Nikolai Khabibulin is a 38-year-old goalie whose best years are behind him, backstopping a team comprised mostly of 20-somethings whose best years are too far in front of them to imagine the old puckstopper joining in the fun when the Edmonton Oilers finally get it together. All he has is the here and now. And the here and now isn't pretty. On Saturday, it was hideous. There are times in every rebuild that will try the patience of the paying public and this was surely the most obvious, at least as home games go, after the Oilers hand-delivered two points to an Ottawa Senators team that on most nights is severely outclassed. Khabibulin and the Oilers lost to a team that came into Edmonton on its own 11-game skid, a team that lost its captain to injury and one of its heart-and-soul players, Mike Fisher, to the Nashville Predators, a team backstopped by its own struggling goalie, a team looking every bit as if its players wouldn't care all that much if its humourless coach was fired. Logic demands the 30th-place team is not allowed to take any opponent or game for granted, until the uber-awful Senators come to town. Then all bets are off. But not even a home game against a weak sister on Hockey Day in Canada could improve the Oilers' odds. Khabibulin yakked up two goals on the first two Senators' shots and the die was cast for his 14th straight loss. And get this, he wasn't even their worst player, bouncing back to stop 20 of 22 shots from that point onward.

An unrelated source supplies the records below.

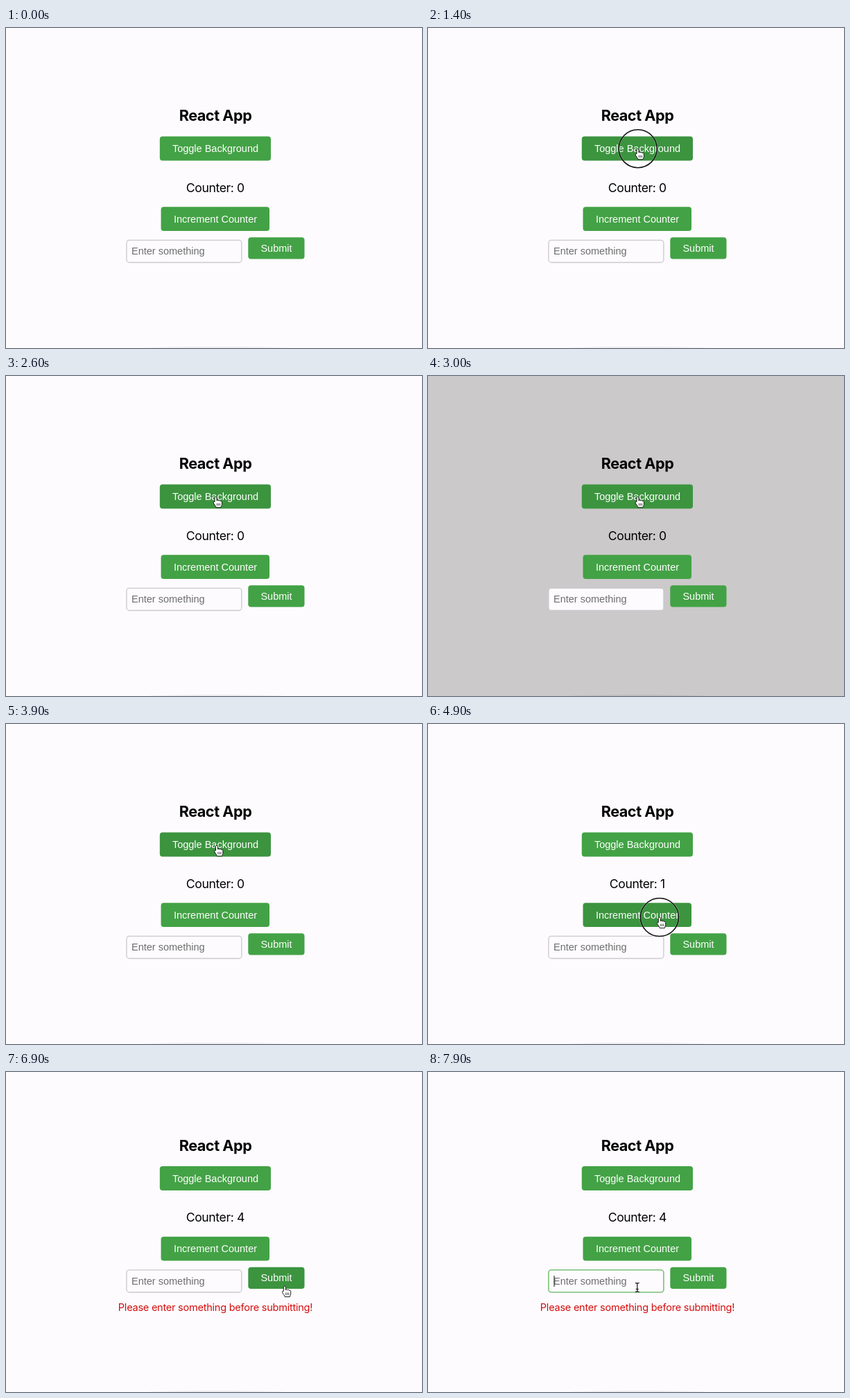
Recreate the animation shown at these times as an HTML page. Size 600 px wide and 462 px high, loop 8 s.

```html
<!DOCTYPE html>
<html lang="en">
<head>
<meta charset="utf-8">
<title>React App</title>
<style>
  html, body { margin: 0; width: 100%; height: 100%; overflow: hidden; background: #fdfbfe; }
  svg { display: block; width: 100%; height: 100%; }
  text { white-space: pre; }
  .ui { font: 14.5px "Liberation Sans", Arial, sans-serif; text-anchor: middle; fill: #fff; }
  .sys { font-family: Inter, sans-serif; text-anchor: middle; }
  #title { font-size: 21.6px; font-weight: 700; letter-spacing: -.02em; }
  #count { font-size: 17.6px; letter-spacing: -.022em; }
  #error { font-size: 14.5px; letter-spacing: -.016em; fill: #d40d0d; }
  #hint { text-anchor: start; fill: #6e6e6e; }
</style>
</head>
<body>
<svg viewBox="0 0 600 462">
  <rect id="bg" width="600" height="462"/>
  <ellipse cx="303" cy="463" rx="105" ry="3" opacity=".06"/>
  <g id="app">
    <text id="title" class="sys" x="302" y="134.3">React App</text>
    <rect id="toggle" x="221.8" y="156.5" width="160.2" height="35" rx="4"/>
    <text class="ui" x="302" y="179.2">Toggle Background</text>
    <text id="count" class="sys" x="301.8" y="236.5"></text>
    <rect id="inc" x="223.5" y="258.2" width="156.5" height="34.8" rx="4"/>
    <text class="ui" x="302" y="280.6">Increment Counter</text>
    <rect id="field" x="173.9" y="306.3" width="166" height="32.2" rx="4" fill="#fdfbfe"/>
    <text id="hint" class="ui" x="181" y="327.2">Enter something</text>
    <path id="caret" d="M182 314.5v16" stroke="#333" stroke-width="1.2"/>
    <rect id="submit" x="349.3" y="302.2" width="81.2" height="31.2" rx="4"/>
    <text class="ui" x="390" y="322.6">Submit</text>
  </g>
  <text id="error" class="sys" x="302" y="345">Please enter something before submitting!</text>
  <g id="pointer">
    <g id="ring" fill="none">
      <circle r="27.5" stroke="#fff" stroke-opacity=".35" stroke-width="2.8"/>
      <circle r="27.5" stroke="#111" stroke-width="1.6"/>
    </g>
    <path id="arrow" d="M0 0V13.5L3.1 10.6 5.1 15.2 7.3 14.2 5.3 9.8H9.4Z" stroke="#fff"/>
    <g id="hand" transform="scale(1.06)" stroke="#111" stroke-width=".9" stroke-linejoin="round">
      <path fill="#fff" d="M-1.6 7.2V1.5a1.4 1.4 0 0 1 2.8 0V5.4c.5-1 2.4-.9 2.6.2.6-.8 2.2-.6 2.4.5.8-.6 2 0 2 1.2v3.1c0 1.5-1 2.2-1.2 4.3H.2C0 12.7-2.6 10.8-3.3 8.4-3.6 7-2.2 6.4-1.6 7.2Z"/>
      <path fill="none" stroke-width=".7" d="M1.6 9v3.3M3.5 9v3.3M5.4 9v3.3"/>
    </g>
    <path id="beam" fill="none" stroke="#111" stroke-width="1.2" d="M-3-6.5Q0-6.5 0-5V5Q0 6.5-3 6.5M3-6.5Q0-6.5 0-5M0 5Q0 6.5 3 6.5M-2 2.5h4"/>
  </g>
</svg>
<script>
const LOOP = 8000, STEP = 100, SHIFT = -20.5, PRESS = 150;
const buttons = ["toggle", "inc", "submit"], texts = ["count", "field"];

// evenly spaced clicks on each control
const clicks = {
  toggle: { first: 1500, gap: 340, n: 8 },
  inc: { first: 4800, gap: 200, n: 4 },
  submit: { first: 6900, gap: LOOP, n: 1 },
  field: { first: 7800, gap: LOOP, n: 1 }
};
const entry = { x: 330, y: 466 };
const moves = [
  { from: 0, to: 1000, x: 302.7, y: 174.2 },
  { from: 3300, to: 3400, x: 304.2, y: 175.2 },
  { from: 4000, to: 4600, x: 334, y: 279 },
  { from: 5650, to: 6200, x: 402, y: 309 },
  { from: 7000, to: 7650, x: 301.8, y: 311 }
];

const $ = id => document.getElementById(id);
const show = (id, on) => $(id).setAttribute("visibility", on ? "visible" : "hidden");
const clamp = (v, lo, hi) => Math.min(hi, Math.max(lo, v));
const ease = k => k * k * (3 - 2 * k);

function clicked(id, t) {
  const { first, gap, n } = clicks[id];
  return clamp(Math.floor((t - first) / gap) + 1, 0, n);
}

const pressed = t => Object.keys(clicks).some(id => clicked(id, t + PRESS) > clicked(id, t));

function pointerAt(t) {
  return moves.reduce((p, m) => {
    const k = ease(clamp((t - m.from) / (m.to - m.from), 0, 1));
    return { x: p.x + (m.x - p.x) * k, y: p.y + (m.y - p.y) * k };
  }, entry);
}

function areaAt(t) {
  const p = pointerAt(t), y = p.y - clicked("submit", t) * SHIFT;
  return [...buttons, ...texts].find(id => {
    const b = $(id).getBBox();
    return p.x > b.x && p.x < b.x + b.width && y > b.y && y < b.y + b.height;
  });
}

// hover colour trails the pointer a little
function buttonColor(id, t) {
  const lag = [STEP, 2 * STEP];
  const k = lag.filter(d => t >= d && areaAt(t - d) === id).length / lag.length;
  const mix = (a, b) => Math.round(a + (b - a) * k);
  return `rgb(${mix(67, 60)},${mix(162, 148)},${mix(69, 63)})`;
}

function draw(t) {
  const failed = clicked("submit", t), focused = clicked("field", t);

  $("bg").setAttribute("fill", clicked("toggle", t) % 2 ? "#cbc9ca" : "#fdfbfe");
  $("app").setAttribute("transform", `translate(0 ${failed * SHIFT})`);
  $("count").textContent = "Counter: " + clicked("inc", t);
  for (const id of buttons) $(id).setAttribute("fill", buttonColor(id, t));
  $("field").setAttribute("stroke", focused ? "#7bc079" : "#cbc9cc");
  $("field").setAttribute("stroke-width", focused ? 1.6 : 1.3);
  show("caret", focused);
  show("error", failed);

  const { x, y } = pointerAt(t), area = areaAt(t);
  const hand = buttons.includes(area), beam = texts.includes(area);
  $("pointer").setAttribute("transform", `translate(${x} ${y})`);
  show("hand", hand);
  show("beam", beam);
  show("arrow", !hand && !beam);
  show("ring", pressed(t));
}

let start;
function tick(now) {
  start ??= now;
  const t = (now - start) % LOOP;
  draw(Math.floor(t / STEP) * STEP);
  requestAnimationFrame(tick);
}
draw(0);
requestAnimationFrame(tick);
</script>
</body>
</html>
```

Defenceman Tom Gilbert had a dreadful day in his own zone and it was his giveaway that led to the first Ottawa goal. The trio of Sam Gagner, Magnus Paajarvi and Linus Omark combined to go minus-six with five shots on goal and one point. They were culpable as a group, too, taking a handful of needless penalties and just 18 shots on the Ottawa net. "We haven't been good for him when he's been in the net," said Dustin Penner. "If I was playing net, I'd want to stop the first 10, you know, instead of the last 10. You know what I mean? No matter how they get in, if they're great goals or unlucky, the first two, I think that's tough for anybody to deal with, especially considering the circumstances. But like you said, he's an old pro and he'll bounce back." On Saturday, his dreadful start was explained away as bad bounces. Fine. Bounces happen and the Rexall Place ice isn't nearly as consistent as it used to be. But there have been just as many occasions lately when the Bulin Wall has looked much more like the Brandenburg Gate.
Bulin Wall now a gate
Edmonton Journal | Feb 13